"Second Catch: 'Good neighbours, be quiet,' for four voices. Set by Dr. Arne.
"Second Glee: 'Fair and Ugly,' for three voices. Set by Dr. Travers.
"Third Catch: 'Hark ye, my dear,' for three voices. Set by Dr. Arne.
"Third Glee: 'Old I am,' for three voices. Set by Dr. Travers.
"Fourth Catch: 'Here lies Judge Boate,' for four voices. Set by Dr. Hayes.
'The Interlude to end with a grand chorus of 'God Save Great George Our King.'

“The catches and glees to be accompanied by instrumental parts, composed on purpose by Dr. Murphy, and performed in a manner quite new, and much approved of. The principal vocal and instrumental performers are the first in this Kingdom. The whole to conclude with a grand ball, where the ladies and gentlemen will appear in fancied habits [fancy dress] of Irish manufacture, and all the rooms will be illuminated with different coloured wax lights.”

On March 16th (St. Patrick's Eve), 1770, there was another great fancy ball at Dublin Castle, given by Lord and Lady Townshend, and all the guests were commanded to appear in dresses of Irish manufacture. Not long afterwards Michael Arne (son of Dr. Arne) gave a performance of Cymon at Crow-street Theatre,[12] and spent the autumn of that year in Cork, where several concerts were given under his direction.


[6] He died at Salthill (Kingstown) in 1766.

[7] In August, 1752, George A Stevens gave his celebrated monologue entertainment at Marlborough Green.
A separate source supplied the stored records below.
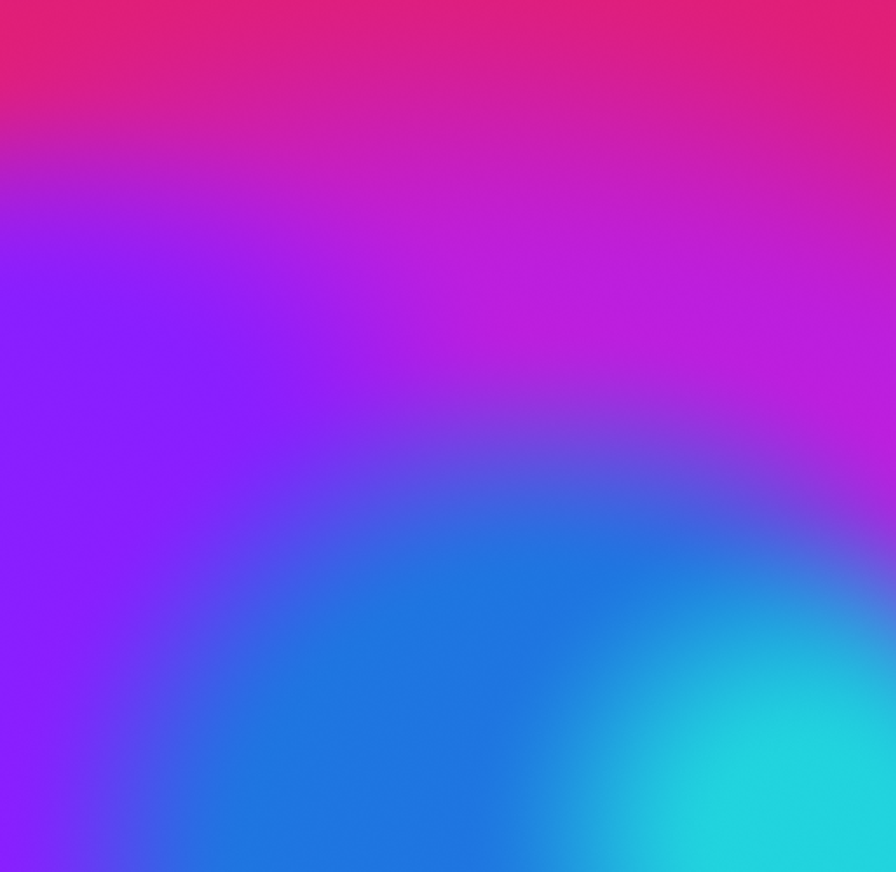
Write a Shadertoy shader that draws this background.

```glsl
// A soft mesh gradient: pink fades down to magenta, a violet glow fills the
// left side, and a wide blue dome holds a cyan glow in the lower right corner.
// Each layer is a smoothstep mask of a distance, mixed over the one below.

// Colours
const vec3 PINK    = vec3(0.88, 0.12, 0.47);
const vec3 MAGENTA = vec3(0.74, 0.12, 0.87);
const vec3 VIOLET  = vec3(0.54, 0.12, 1.00);
const vec3 BLUE    = vec3(0.12, 0.46, 0.88);
const vec3 CYAN    = vec3(0.13, 0.83, 0.87);

// Places, in units of the canvas height, and inner and outer radii
const vec2 VIOLET_CENTER = vec2(0.0, 0.437);
const vec2 VIOLET_RADII  = vec2(0.288, 0.670);
const float VIOLET_SQUASH = 1.4;
const vec2 BLUE_CENTER = vec2(0.643, -0.025);
const vec2 BLUE_RADII  = vec2(0.362, 0.657);
const vec2 CYAN_CENTER = vec2(0.925, 0.035);
const vec2 CYAN_RADII  = vec2(0.094, 0.400);

// Pink band: bottom and top of its fade, and how far it sags at the sides
const vec2 PINK_FADE = vec2(0.665, 1.067);
const float PINK_MIDDLE = 0.51;
const float PINK_SAG = 0.087;

// Faint grain that hides banding
const float GRAIN_CELLS = 500.0;
const float GRAIN_AMOUNT = 0.006;

float hash(vec2 cell) {
    return fract(sin(dot(cell, vec2(12.9898, 78.233))) * 43758.5453);
}

// 1 inside the inner radius, falling smoothly to 0 at the outer one
float glow(float dist, vec2 radii) {
    return 1.0 - smoothstep(radii.x, radii.y, dist);
}

void mainImage(out vec4 fragColor, in vec2 fragCoord) {
    vec2 p = fragCoord / iResolution.y;

    // Magenta ground with the sagging pink band on top
    float side = (p.x - PINK_MIDDLE) / PINK_MIDDLE;
    float bandHeight = p.y + PINK_SAG * side * side;
    vec3 color = mix(MAGENTA, PINK, smoothstep(PINK_FADE.x, PINK_FADE.y, bandHeight));

    // Violet glow, stretched down to the lower edge
    vec2 toViolet = p - VIOLET_CENTER;
    toViolet.y = max(toViolet.y, 0.0) * VIOLET_SQUASH;
    color = mix(color, VIOLET, glow(length(toViolet), VIOLET_RADII));

    // Blue dome, then the cyan glow within it
    color = mix(color, BLUE, glow(distance(p, BLUE_CENTER), BLUE_RADII));
    color = mix(color, CYAN, glow(distance(p, CYAN_CENTER), CYAN_RADII));

    color += GRAIN_AMOUNT * (hash(floor(p * GRAIN_CELLS)) - 0.5);
    fragColor = vec4(color, 1.0);
}
```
[8] The Ranelagh Gardens (the mansion house of which was previously an episcopal residence) were established by Mr. Hollister, a London organ builder, consisting of "a great tavern, gardens, and a theatre for Burlettas," with a good orchestra. This was in 1760 The Discalced Carmelite Nuns acquired Ranelagh in 1806, and opened the mansion house as St. Joseph's Convent, in 1807.

[9] Midas abounds in Irish airs. The vocal score of it was published by Walshe, of London, 1764, a copy of which is in my musical library. From O'Keeffe we learn that the original caste included Mr. Robert Corry, Mr. Vernon. Mr. Robert Mahon, Mr. Oliver, Captain Morris, Miss Elliott, Miss Polly Young, and Miss M'Neill.

[10] Tenducci's singing in Dublin of "Water Parted" was magnificent. He introduced Irish airs at some of his performances, and "at his benefit had 30, 40, and 50 guineas for a single ticket."—(O'Keefe's Recollections, p. 139 )

[11] The Castle Ode, words by Benjamin Victor, and music by Richard Hay, was sung on June 4th, 1776, being the King's birthday.

[12] Arne composed Cymon in 1767. It contains a song by John O'Keeffe, set to an old Irish tune, namely, "Fatima's Song."